February 29, 2016
3:30 PM to 5:00 PM
212 University Club Building
Eating, we know, is both necessary for our survival and ecologically consequential: agriculture has profoundly altered our planet. Writing and reading, too, have human advantages and ecological consequences—and on a scale that we have not yet honestly admitted in our stories about the history of the book. In “Toward a Natural History of the Book,” I ask questions like: How might we write history of the book that accounts for negotiations among humans and non-humans in the act of creating material records of ideas? This talk explores the ecological materials that made Renaissance books possible, on the ecological choices that, by extension, made the writings of Shakespeare and his contemporaries possible.

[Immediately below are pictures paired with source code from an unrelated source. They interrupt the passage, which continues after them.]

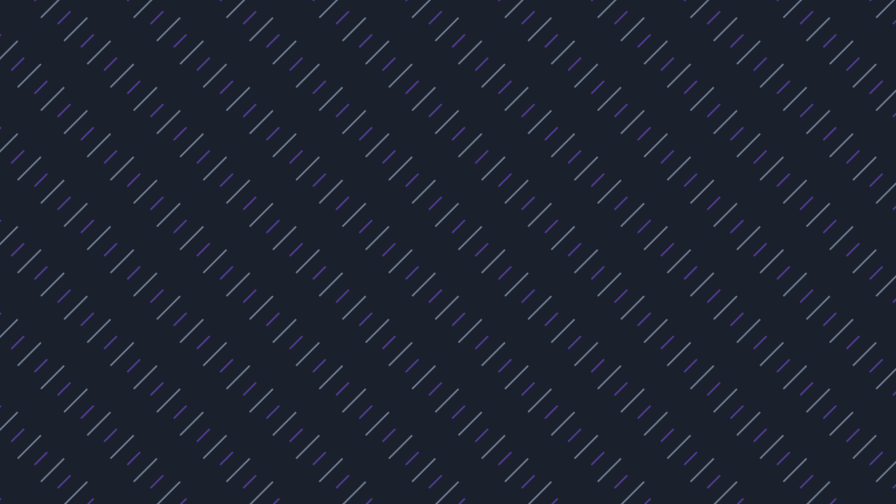
Write a WebGL 1 fragment shader that draws this pattern.

```glsl
precision highp float;
// Diagonal columns of long grey and short violet dashes on dark slate.

uniform vec2 u_resolution;

// Coverage of a bar of the given width at distance d from its centre line.
float bar(float d, float width, float soft) {
  return smoothstep(-soft, soft, d + 0.5 * width)
       - smoothstep(-soft, soft, d - 0.5 * width);
}

// Signed offset from the nearest repeat of centre.
float repeatOffset(float x, float centre, float period) {
  return mod(x - centre + 0.5 * period, period) - 0.5 * period;
}

float dash(vec2 offset, vec2 size, float soft) {
  return bar(offset.x, size.x, soft) * bar(offset.y, size.y, soft);
}

void main() {
  // Units: 307.2 per canvas height, measured from the top left corner.
  float unit = 307.2 / u_resolution.y;
  vec2 p = vec2(gl_FragCoord.x, u_resolution.y - gl_FragCoord.y) * unit;
  float soft = 0.9 * unit;

  // Axes along and across the dashes, turned by 45 degrees.
  float along = (p.x - p.y) * sqrt(0.5);
  float across = (p.x + p.y) * sqrt(0.5);

  // Both kinds share a centre line; the short ones sit half a step between.
  float u = repeatOffset(along, 20.0, 40.0);
  float longDash = dash(vec2(u, repeatOffset(across, 5.25, 20.0)), vec2(20.0, 1.0), soft);
  float shortDash = dash(vec2(u, repeatOffset(across, 15.25, 20.0)), vec2(11.0, 1.0), soft);

  vec3 color = vec3(0.102, 0.125, 0.173);
  color = mix(color, vec3(0.333, 0.235, 0.604), shortDash);
  color = mix(color, vec3(0.443, 0.502, 0.588), longDash);
  gl_FragColor = vec4(color, 1.0);
}
```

Joshua Calhoun is an Assistant Professor of English at the University of Wisconsin-Madison who specializes in Shakespeare, sixteenth- and seventeenth-century poetry, and the history of media. As a Faculty Affiliate at the Nelson Institute’s Center for Culture, History, and Environment (CHE), he also teaches courses in the environmental humanities. His work has been published in PMLA, Shakespeare Studies, and Environmental Philosophy. He is currently writing a book about poetry, papermaking, and ecology titled The Nature of the Page in Renaissance England. Drawing on original archival research, environmental history, and the poetry of Shakespeare and his contemporaries, the book tells a vibrant natural history of the ecological negotiations and technological contrivances used to store and transmit human ideas.